‘This Is The Life’ opens with a familiar ring to it. An old soul pop hit from somewhere down the line but exactly what I am unsure, whatever it is it suits her and the band! Likewise, fitting like a glove you have to a funky, pounding beat ‘Shame on You’ that speaks of dancing till you drop on her ‘girls’ night out and not far behind it there is ‘Day Dreamin’ (rich in hooky summertime grooves; a little Caribbean) and on calling for forceful piano (Gilkes) and wistful violin (Eliza Carthy) Lenten speaks of life’s riches. Others in support on the album include Jevon Beaumont (bass), Willy Molleson, Wan Hewitt (percussion) and Rob Lewis (cello) with a bunch more on harmony vocals.

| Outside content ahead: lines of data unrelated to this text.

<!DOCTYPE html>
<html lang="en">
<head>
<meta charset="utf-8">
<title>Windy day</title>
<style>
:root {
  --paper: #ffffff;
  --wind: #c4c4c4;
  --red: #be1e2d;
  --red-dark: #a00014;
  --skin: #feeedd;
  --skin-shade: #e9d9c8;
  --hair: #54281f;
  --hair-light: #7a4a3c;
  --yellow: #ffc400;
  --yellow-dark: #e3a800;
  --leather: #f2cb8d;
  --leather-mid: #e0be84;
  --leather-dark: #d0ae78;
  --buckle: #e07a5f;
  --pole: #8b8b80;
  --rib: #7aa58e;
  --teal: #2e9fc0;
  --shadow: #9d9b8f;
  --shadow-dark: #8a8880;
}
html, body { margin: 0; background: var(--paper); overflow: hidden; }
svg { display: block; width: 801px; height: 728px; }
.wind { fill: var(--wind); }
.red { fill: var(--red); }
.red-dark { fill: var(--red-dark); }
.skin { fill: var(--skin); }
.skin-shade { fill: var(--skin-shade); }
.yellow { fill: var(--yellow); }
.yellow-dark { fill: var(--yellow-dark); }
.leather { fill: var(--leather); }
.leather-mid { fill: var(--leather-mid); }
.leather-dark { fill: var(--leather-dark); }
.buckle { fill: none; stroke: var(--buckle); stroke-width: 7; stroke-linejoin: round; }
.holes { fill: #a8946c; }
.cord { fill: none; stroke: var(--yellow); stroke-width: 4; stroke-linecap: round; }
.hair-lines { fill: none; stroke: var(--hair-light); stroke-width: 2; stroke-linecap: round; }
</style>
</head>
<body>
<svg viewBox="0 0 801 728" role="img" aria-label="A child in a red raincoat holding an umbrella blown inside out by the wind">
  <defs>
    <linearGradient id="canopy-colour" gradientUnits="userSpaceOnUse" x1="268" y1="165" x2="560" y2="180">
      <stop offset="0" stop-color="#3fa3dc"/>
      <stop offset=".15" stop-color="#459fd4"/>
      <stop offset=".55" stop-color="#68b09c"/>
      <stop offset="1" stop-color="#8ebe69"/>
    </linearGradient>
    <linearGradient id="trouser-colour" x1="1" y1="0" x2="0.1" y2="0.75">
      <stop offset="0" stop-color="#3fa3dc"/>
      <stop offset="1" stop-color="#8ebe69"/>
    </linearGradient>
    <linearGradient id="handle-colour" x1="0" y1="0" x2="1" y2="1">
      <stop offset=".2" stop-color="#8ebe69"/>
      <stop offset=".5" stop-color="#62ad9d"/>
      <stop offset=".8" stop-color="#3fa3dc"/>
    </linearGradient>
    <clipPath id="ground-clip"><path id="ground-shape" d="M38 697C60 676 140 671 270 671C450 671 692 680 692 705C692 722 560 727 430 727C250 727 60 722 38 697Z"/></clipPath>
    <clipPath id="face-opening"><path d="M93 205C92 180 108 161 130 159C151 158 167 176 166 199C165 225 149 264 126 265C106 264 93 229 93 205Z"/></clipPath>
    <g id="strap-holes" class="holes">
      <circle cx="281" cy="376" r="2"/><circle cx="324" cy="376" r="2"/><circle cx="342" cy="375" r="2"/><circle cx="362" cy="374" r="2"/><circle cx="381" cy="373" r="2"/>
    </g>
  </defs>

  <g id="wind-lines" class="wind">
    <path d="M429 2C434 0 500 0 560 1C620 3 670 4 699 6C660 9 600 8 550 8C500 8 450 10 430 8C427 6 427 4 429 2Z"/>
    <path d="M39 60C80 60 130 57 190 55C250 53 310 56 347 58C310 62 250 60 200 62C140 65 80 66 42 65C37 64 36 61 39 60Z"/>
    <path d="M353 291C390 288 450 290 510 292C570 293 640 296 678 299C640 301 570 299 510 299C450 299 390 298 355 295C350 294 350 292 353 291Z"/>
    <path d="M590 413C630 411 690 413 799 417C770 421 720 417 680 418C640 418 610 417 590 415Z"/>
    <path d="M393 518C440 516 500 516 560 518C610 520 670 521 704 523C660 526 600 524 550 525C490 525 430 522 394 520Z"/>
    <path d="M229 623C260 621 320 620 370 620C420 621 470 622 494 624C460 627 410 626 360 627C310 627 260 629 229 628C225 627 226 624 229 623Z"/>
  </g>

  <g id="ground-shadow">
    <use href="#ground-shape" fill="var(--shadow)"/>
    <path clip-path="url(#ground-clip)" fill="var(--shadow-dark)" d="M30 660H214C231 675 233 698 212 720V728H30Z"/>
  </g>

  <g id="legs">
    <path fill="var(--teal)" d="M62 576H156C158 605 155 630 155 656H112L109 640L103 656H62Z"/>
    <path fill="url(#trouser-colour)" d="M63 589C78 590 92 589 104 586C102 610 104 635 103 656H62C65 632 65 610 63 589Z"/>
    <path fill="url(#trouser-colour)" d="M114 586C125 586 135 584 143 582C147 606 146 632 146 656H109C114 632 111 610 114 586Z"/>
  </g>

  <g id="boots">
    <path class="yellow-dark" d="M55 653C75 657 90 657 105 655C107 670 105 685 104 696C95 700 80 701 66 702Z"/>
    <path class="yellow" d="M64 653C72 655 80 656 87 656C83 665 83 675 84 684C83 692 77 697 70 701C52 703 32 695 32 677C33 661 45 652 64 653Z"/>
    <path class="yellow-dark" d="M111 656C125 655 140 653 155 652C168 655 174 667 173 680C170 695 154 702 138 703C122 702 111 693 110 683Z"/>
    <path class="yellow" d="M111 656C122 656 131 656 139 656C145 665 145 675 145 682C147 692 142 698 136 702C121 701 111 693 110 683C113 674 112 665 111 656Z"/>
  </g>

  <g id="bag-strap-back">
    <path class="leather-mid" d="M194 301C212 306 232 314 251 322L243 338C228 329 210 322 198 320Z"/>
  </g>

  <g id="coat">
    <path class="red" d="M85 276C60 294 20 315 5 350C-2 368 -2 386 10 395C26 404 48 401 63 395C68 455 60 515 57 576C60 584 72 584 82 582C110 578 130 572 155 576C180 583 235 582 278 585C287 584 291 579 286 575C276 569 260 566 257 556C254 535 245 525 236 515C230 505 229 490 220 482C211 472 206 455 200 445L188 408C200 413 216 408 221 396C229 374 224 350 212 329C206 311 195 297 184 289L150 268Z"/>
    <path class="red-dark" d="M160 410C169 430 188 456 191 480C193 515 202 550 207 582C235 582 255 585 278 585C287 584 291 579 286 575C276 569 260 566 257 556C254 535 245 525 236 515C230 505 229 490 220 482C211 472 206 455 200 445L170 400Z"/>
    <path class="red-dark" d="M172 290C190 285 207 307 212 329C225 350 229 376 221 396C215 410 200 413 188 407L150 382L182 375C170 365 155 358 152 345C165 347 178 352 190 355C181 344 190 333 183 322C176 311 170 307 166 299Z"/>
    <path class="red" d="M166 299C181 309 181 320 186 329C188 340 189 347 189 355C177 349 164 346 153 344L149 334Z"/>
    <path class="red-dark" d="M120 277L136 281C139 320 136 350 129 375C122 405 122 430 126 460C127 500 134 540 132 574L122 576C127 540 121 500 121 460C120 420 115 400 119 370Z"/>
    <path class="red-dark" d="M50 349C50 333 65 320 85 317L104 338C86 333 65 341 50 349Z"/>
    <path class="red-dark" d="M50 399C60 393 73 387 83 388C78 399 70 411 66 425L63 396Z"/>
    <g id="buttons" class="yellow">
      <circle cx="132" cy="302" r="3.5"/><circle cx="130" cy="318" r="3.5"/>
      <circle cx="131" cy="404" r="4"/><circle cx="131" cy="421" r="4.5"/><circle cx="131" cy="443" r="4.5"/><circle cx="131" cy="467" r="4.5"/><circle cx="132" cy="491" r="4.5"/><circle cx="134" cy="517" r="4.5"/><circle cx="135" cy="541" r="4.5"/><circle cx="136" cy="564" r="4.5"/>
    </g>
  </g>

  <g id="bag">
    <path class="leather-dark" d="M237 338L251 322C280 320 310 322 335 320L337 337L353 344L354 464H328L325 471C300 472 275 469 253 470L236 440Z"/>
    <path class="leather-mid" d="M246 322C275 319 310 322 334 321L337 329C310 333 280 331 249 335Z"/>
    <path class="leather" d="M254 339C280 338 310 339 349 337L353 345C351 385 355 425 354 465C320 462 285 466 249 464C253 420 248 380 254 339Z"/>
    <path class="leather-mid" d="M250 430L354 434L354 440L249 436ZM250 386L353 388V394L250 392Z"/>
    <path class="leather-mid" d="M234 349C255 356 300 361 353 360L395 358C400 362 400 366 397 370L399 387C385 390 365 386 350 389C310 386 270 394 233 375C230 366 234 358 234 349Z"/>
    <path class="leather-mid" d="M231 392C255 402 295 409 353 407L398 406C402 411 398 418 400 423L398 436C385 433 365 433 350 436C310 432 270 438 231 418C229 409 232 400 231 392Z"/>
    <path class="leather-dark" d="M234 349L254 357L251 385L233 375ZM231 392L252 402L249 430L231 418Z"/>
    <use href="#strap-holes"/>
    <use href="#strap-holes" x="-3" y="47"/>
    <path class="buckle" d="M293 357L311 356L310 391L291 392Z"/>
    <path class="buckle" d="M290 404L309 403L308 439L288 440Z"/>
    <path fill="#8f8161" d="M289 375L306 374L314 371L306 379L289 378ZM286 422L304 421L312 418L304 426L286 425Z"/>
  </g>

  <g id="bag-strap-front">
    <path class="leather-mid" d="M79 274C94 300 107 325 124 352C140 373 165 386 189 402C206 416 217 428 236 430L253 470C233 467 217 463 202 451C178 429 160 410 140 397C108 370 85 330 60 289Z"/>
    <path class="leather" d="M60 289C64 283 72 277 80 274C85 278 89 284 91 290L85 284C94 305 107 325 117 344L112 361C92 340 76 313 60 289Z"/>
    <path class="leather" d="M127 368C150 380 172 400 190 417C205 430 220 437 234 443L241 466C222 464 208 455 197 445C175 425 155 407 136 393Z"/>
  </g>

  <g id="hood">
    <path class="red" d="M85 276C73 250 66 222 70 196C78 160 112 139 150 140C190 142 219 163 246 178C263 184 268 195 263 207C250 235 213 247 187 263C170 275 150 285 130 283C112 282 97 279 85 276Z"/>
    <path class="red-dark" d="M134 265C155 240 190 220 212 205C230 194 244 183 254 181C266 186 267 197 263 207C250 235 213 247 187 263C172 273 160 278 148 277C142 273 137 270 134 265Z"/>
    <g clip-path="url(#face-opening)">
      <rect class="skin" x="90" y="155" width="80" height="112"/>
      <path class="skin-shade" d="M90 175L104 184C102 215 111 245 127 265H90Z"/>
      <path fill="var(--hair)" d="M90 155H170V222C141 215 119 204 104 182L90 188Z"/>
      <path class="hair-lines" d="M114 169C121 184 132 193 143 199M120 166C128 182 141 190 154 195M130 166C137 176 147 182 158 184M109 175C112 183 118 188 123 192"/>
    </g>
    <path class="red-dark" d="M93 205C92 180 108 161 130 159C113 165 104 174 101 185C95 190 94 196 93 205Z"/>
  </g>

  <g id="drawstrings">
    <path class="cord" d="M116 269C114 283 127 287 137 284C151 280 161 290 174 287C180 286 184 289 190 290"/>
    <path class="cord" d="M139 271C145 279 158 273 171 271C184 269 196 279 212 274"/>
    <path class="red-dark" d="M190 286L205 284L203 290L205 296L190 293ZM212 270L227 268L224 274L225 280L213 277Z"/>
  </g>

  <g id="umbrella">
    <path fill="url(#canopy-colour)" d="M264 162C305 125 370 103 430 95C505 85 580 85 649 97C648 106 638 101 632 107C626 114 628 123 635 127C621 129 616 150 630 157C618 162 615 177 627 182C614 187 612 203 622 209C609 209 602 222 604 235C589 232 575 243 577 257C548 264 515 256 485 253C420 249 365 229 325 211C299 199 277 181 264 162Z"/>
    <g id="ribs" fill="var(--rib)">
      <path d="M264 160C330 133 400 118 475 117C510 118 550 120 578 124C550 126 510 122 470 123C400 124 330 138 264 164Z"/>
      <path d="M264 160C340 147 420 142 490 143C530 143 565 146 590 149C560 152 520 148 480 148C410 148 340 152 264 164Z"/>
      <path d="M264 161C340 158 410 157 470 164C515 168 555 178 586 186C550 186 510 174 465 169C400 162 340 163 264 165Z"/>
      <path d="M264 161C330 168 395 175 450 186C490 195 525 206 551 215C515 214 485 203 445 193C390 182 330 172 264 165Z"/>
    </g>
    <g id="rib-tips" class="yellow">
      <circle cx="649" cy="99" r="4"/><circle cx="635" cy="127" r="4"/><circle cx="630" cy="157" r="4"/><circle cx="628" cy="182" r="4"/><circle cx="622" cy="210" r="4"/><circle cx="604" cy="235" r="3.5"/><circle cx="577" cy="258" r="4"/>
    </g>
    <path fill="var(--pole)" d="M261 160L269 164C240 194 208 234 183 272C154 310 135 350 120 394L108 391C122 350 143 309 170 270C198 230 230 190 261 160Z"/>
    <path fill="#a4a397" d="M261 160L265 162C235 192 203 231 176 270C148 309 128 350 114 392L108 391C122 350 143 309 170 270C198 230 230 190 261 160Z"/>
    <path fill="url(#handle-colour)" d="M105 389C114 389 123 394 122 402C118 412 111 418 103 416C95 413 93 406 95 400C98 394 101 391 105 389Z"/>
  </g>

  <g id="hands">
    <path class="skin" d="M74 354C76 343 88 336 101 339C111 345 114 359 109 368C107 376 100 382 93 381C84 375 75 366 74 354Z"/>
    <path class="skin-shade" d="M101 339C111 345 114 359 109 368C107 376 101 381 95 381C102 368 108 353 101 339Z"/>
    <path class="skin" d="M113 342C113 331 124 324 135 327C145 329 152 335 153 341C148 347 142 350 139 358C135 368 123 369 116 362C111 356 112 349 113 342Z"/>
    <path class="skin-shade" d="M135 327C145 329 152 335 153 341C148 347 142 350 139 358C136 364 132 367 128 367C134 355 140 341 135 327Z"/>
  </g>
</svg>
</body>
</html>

Title-track ‘Indian Summer’ is a dreamy jazz cum pop wandering that seeps ever so slowly into one’s senses, though a little sombre and just too relaxed for me as it tends to meanders in a less than meaningful fashion. My favourite track is ‘Too Far From Home’ —that contains some superb violin, cello and a general infectious urgency that speaks of homesickness as she laments the fact she is ‘too far’ from her beau. It’s beautiful tones coupled with Lenten’s gentle coaxing tones ensure you can’t help but immediately want to play it again and again. I only wish there was more like it. I am tempted to suggest that to hear ‘Too Far From Home’ alone the project is made worthwhile, plus not a million miles in its slipstream her song ‘Stop The Clock’ is a finely spun reflective piece.
IK Dates in May click here
Add a Comment